For readers who do not know anyone in Gaza, a pen pal club has been started. If you wish to be a part of this group, please send a letter in an unsealed envelope and address the envelope with a general description of the person you want to correspond with, e.g. a â€œ12 year old boy in Gazaâ€; â€œfor a teacher,â€ etc. Place that envelope in a larger one and send it to the aforementioned address with the heading: Letters from the World Program. Schools are encouraged to make this a class room effort. Any person from anywhere in the world may partake.
As of this dateline at least four of the humanitarian workers who remained in Gaza have been denied exit.
The freeGaza movement has urged readers to contact the following to protest their incarceration:
US State Department: 1-888-407-4747 or 202-647-4000. Then please ask to speak to Kim Richter, Jenny Foo or Brooke Knobel.

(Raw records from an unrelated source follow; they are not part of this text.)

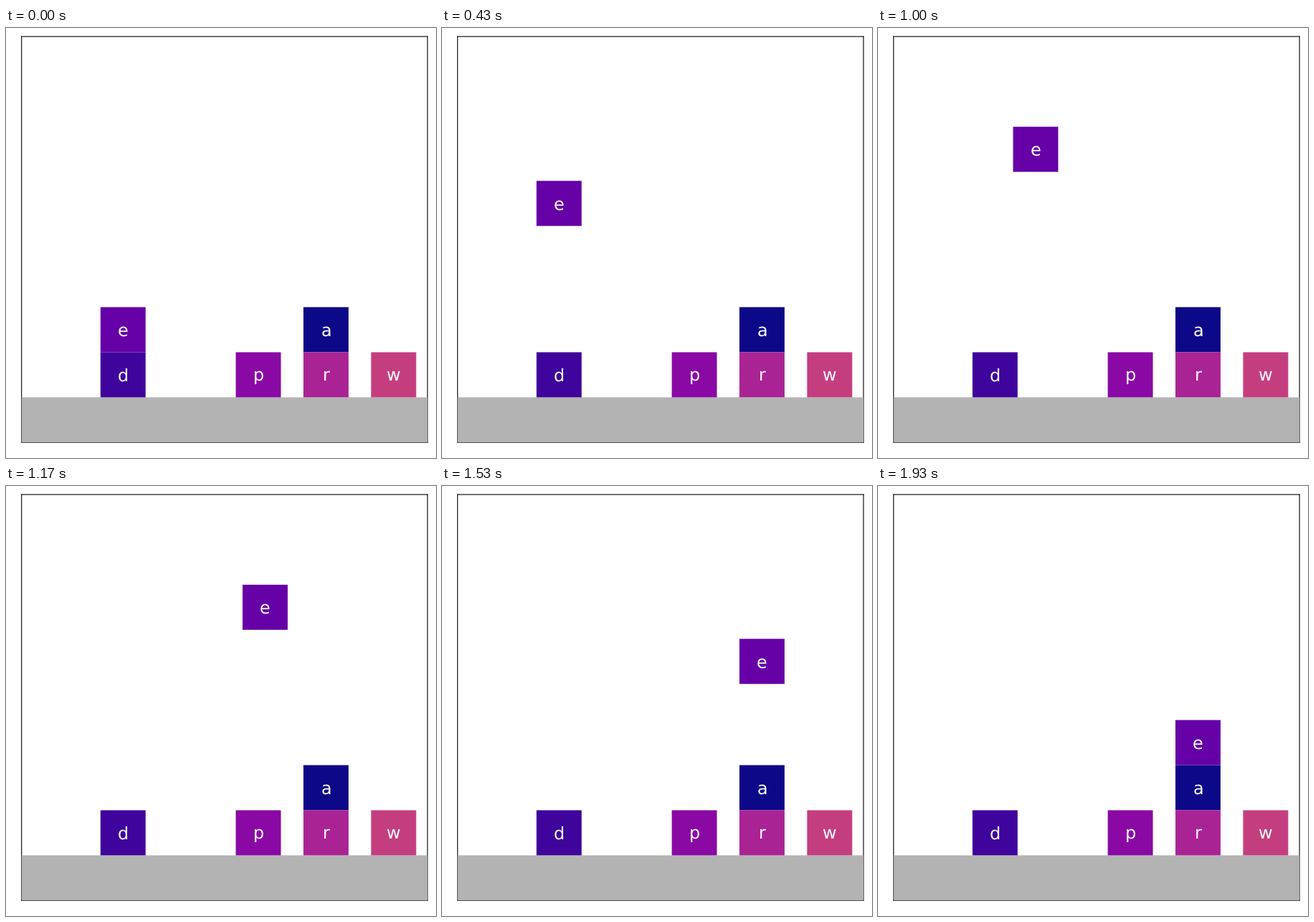
A matplotlib script that plays this animation: 600 by 600 pixels, repeating every 1960 ms.

```python
import matplotlib.pyplot as plt
from matplotlib.animation import FuncAnimation
from matplotlib.patches import Rectangle

plt.rcParams["font.family"] = "DejaVu Sans"
plt.rcParams["text.hinting"] = "none"

SIZE, DPI = 600, 100
LOOP_MS, TICK_MS = 1960, 10
UNITS = 9
LEFT, BOTTOM, SPAN = 21.7, 21.7, 566.4  # plot area in pixels
BASELINE = -8.5 * UNITS / SPAN  # letter baseline below the block centre


def points(pixels):
    return pixels * 72 / DPI


fig = plt.figure(figsize=(SIZE / DPI, SIZE / DPI), dpi=DPI, facecolor="white")
ax = fig.add_axes([LEFT / SIZE, BOTTOM / SIZE, SPAN / SIZE, SPAN / SIZE])
ax.set(xlim=(0, UNITS), ylim=(0, UNITS), xticks=[], yticks=[])
for spine in ax.spines.values():
    spine.set(linewidth=points(1.1), color="black", snap=False, zorder=0.5)


def add_rect(x, y, width, color):
    return ax.add_patch(Rectangle((x, y), width, 1, facecolor=color,
                                  linewidth=0, snap=False, clip_on=False))


class Block:
    def __init__(self, letter, x, y, color):
        self.rect = add_rect(x, y, 1, color)
        self.label = ax.text(0, 0, letter, color="white", ha="center",
                             va="baseline", fontsize=points(24))
        self.move(x, y)

    def move(self, x, y):
        self.rect.set_xy((x, y))
        self.label.set_position((x + 0.5, y + 0.5 + BASELINE))


def column(i):
    return 0.25 + 1.5 * i


add_rect(0, 0, UNITS, "#b3b3b3")
layout = {"a": (4, 2), "d": (1, 1), "e": (1, 2),
          "p": (3, 1), "r": (4, 1), "w": (5, 1)}
blocks = {letter: Block(letter, column(col), row, plt.cm.plasma(24 * i))
          for i, (letter, (col, row)) in enumerate(layout.items())}


def progress(step, before, count):
    return min(max(step - before, 0), count) / count


def update(tick):
    step = (3 * tick + 1) // 10  # 30 steps per second on a 10 ms clock
    # Lift and carry each skip their first step as they start.
    lift = progress(step, -1, 20) if step else 0
    carry = progress(step, 28, 10) if step > 29 else 0
    lower = progress(step, 38, 20)
    x = column(1) + carry * (column(4) - column(1))
    blocks["e"].move(x, 2 + 4 * lift - 3 * lower)
    return blocks["e"].rect, blocks["e"].label


anim = FuncAnimation(fig, update, frames=LOOP_MS // TICK_MS,
                     interval=TICK_MS, repeat=True, repeat_delay=0)
plt.show()
```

The four human rights workers attempted to leave Gaza both through Israel and through Egypt and were prevented from doing so by the Israelis acting alone and by the government of Egypt succumbing to Israeli pressure. After announcing on August 25 that the boats broke no laws, the Israeli government now justifies the continued incarceration of these four by claiming they broke the law.
Anyone in Israel who knows the telephone numbers and email addresses of Israeli officials who can help those left behind, please send them to: SpokaneProgressives@yahoogroups.com (mailto:SpokaneProgressives@yahoogroups.com).
Another trip is planned by the freeGaza movement for the end of September. Money is desperately need by this organization.